• YouTube Hits hosts Michael Beveridge and Marty Smiley discuss YouTubers, Fanfest and the Hit Network show
By Kruti Joshi
Screams, shrieks and cheers raised the roof of Sydney’s Qantas Credit Union Arena on September 11. The YouTube Fanfest had returned downunder.
The presenters of SCA’s Hit Network national show YouTube Hits Michael Beveridge and Marty Smiley were at the heart of all the excitement and chaos as they hosted the event in front of a crowd of over 10,000 people.
“It was so loud, my ears are still ringing and it’s Monday [following the event],” Smiley told Mediaweek.
“There is a level of screaming that you think attached to One Direction and 5SOS,” added Beveridge.
“All I have to do is say the name Connor [Franta], Troye [Sivan] or Jenna [Marbles] and it’s like 180 decibels. [It’s] so intense.”
Returning for the second time in two years, the lineup included some of the biggest national and international YouTubers including Jenna Marbles, Bethany Mota, ||Superwoman|| (Lilly Singh), Natalie Tran and Lauren Curtis.
“They are as real and as powerful as any other celebrities. If not more real and more powerful to target a demographic that big,” said Beveridge.
“I think Connor Franta and Troye Sivan have 10 times the power of George Clooney or Julia Roberts to a 17-year-old girl. It’s just about understanding the demo and understanding what interests different people.”
Just under six months ago, the Hit Network partnered with the global video platform to launch Australia’s first online video and radio show. The premise of the show is to cover all things YouTube. Beveridge credited this association for giving him and Smiley a platform like the YouTube Fanfest.
When asked about how they dealt with the nerves before taking the stage, the duo said it was all about keeping it concise and giving the audience what they wanted, the YouTubers.
“To be honest, we watched a bunch of Fanfests from the years gone by and the thing that became really obvious is there is so much negative comment about the hosts. We were terrified that if we stuffed up it was going to live on forever on YouTube,” shared Beveridge.
“I haven’t looked back at [the comments yet],” admitted Smiley. “I’ll do it later today.”
Talking about the highlights, Smiley shared: “[Michael] was doing a segment with Australia’s biggest beauty blogger who is Lauren Curtis – she has three million subscribers. She needed someone to walk through it with her so Michael was up there.
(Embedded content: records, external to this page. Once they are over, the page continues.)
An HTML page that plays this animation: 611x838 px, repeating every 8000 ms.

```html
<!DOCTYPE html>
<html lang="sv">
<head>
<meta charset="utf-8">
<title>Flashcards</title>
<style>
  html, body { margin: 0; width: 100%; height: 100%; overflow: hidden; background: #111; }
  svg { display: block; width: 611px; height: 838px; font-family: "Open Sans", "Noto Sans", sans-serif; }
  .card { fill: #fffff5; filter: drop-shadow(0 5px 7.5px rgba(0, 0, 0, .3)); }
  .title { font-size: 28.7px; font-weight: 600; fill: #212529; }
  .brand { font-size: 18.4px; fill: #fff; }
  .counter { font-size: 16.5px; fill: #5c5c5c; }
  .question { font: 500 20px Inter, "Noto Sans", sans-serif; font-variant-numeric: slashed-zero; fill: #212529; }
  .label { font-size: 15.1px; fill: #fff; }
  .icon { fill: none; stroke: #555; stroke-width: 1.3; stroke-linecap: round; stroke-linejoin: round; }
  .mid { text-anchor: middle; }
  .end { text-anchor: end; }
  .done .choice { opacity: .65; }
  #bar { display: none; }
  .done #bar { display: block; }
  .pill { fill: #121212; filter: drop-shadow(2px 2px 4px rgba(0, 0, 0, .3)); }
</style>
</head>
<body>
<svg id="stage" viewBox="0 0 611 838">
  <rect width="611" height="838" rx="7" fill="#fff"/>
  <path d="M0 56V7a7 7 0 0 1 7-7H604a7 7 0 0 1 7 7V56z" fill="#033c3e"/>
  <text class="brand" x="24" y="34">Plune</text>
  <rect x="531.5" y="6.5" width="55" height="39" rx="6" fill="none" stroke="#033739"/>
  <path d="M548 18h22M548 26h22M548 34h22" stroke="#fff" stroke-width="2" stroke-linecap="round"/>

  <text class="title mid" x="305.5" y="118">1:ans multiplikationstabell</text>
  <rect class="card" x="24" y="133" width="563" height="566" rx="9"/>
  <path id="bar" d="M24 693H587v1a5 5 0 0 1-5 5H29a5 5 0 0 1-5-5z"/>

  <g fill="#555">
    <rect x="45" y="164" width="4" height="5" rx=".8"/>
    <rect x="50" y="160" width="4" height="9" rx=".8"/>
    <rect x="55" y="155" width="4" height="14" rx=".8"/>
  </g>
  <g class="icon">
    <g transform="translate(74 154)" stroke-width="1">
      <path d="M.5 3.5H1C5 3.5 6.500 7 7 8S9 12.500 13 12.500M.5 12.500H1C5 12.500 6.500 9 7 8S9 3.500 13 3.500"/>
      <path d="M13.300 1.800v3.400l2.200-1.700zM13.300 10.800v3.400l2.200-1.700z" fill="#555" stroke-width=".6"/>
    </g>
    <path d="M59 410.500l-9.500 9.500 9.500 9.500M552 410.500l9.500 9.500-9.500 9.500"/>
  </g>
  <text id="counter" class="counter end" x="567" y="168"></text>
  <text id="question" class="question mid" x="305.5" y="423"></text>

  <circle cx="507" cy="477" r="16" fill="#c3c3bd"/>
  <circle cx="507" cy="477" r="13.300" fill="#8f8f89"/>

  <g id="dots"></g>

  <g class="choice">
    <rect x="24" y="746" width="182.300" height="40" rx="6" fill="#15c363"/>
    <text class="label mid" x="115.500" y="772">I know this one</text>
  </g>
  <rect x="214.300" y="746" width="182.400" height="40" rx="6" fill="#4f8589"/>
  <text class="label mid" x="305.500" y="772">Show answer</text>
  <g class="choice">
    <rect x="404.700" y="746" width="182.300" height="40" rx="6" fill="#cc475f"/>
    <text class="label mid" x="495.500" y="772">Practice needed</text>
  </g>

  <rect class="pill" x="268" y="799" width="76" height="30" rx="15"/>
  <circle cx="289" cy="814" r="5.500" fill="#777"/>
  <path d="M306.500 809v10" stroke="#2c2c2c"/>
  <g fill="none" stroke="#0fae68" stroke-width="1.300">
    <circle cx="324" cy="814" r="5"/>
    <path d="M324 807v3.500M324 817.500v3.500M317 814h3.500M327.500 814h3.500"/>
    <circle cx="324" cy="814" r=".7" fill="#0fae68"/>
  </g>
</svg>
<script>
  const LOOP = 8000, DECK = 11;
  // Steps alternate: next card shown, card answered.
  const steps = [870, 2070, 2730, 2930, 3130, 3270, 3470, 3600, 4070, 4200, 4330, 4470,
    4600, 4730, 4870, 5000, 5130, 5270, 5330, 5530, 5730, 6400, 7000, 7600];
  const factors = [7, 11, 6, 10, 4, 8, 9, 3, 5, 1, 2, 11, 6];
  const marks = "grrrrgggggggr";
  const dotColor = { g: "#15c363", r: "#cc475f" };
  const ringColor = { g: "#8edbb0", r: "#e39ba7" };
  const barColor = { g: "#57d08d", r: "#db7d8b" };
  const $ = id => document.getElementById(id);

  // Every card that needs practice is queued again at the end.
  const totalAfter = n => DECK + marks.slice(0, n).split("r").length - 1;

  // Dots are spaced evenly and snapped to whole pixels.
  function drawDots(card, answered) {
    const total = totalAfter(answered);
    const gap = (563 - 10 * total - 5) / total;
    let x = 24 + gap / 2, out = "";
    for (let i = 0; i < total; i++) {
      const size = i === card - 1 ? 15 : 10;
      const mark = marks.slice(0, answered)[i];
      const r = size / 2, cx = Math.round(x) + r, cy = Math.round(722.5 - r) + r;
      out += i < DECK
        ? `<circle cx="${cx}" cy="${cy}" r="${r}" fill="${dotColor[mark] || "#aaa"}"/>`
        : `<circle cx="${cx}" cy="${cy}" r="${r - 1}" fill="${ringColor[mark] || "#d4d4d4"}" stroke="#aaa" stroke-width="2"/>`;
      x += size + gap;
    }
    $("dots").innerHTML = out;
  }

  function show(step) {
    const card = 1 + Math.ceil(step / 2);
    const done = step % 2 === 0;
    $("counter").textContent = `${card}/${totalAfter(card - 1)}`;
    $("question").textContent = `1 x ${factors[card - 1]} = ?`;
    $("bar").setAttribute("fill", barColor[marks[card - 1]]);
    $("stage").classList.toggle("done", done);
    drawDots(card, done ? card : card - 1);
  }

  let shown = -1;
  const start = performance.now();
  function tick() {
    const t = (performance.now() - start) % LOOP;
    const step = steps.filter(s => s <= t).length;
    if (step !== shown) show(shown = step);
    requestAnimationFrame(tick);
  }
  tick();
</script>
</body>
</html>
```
He started by saying, ‘If you guys are wondering why there is a homeless-looking man on stage, then you guys don’t know how I get these eyebrows.’ She pretty much tutored Michael on how to get your eyebrows on sleek.”
“I had to cut her off like six times because the people in my earpiece are going, ‘Get her offstage now. Get her offstage now.’ And the fans are going, ‘Why is Michael interrupting?’” added Beveridge.
“Then I forgot to be in the crowd to capture questions,” Smiley continued.
“He was just backstage,” scoffed Beveridge.
“I was tweeting,” Smiley chuckled.
Traditional media needs to embrace the wave change that platforms like YouTube is bringing. Programs like YouTube Hits should’ve surfaced earlier than it is has, Beveridge argued.
“You have to look at Channel 7’s Cats Make You Laugh Out Loud, which was essentially a 30-minute YouTube video, and that beat out anything on the night in the ratings,” Beveridge pointed out.
“Any traditional media company that doesn’t embrace YouTube is probably embracing their own demise.
“These kids are really talented even if you don’t think so, and you’d better get across them and their market.
“Traditional media is afraid of YouTube but we know we need to connect with them so that’s what we’ve done.
“Thankfully the network saw the value in a) getting in contact and sort of being able to own YouTube content and b) wanting the relationship with YouTube.”
Since launching in May 2015, YouTube Hits has garnered over 425,000 channel views and more than 4,000 subscribers on the video sharing platform.
“We are rewriting the rules of radio by putting some segments to air that aren’t necessarily perfect for radio but they still sound funny because people are trying to work out what’s going on [by] thinking about it as a YouTube video,” explained Smiley.
“It’s hard to make a radio show, where every idea we make has to work on radio and YouTube.”
“It’s all about Marty and me playing second strength to content creators,” added Beveridge.
Having worked in breakfast in Adelaide, Beveridge said the late nighttime slot of the show is a perfect fit.
“With 10pm to midnight on weekdays, you really get to have more fun. That’s the attitude with Marty and me with YouTube Hits, but we don’t have to be so careful. It’s a perfect development show timeslot,” he said.
On the future show, Smiley said that it will act as a string between the content creators on YouTube and their viewers.
“It’s going to be a show that lives on for a long time because if you have a look at the numbers [a TV show gets] and the [number of] subscribers [YouTubers have], a good night in television in Australia is 1-1.2 million. These guys [the YouTubers] are getting that every day easily, times 10, with none of the budgets and a more targeted demographic.”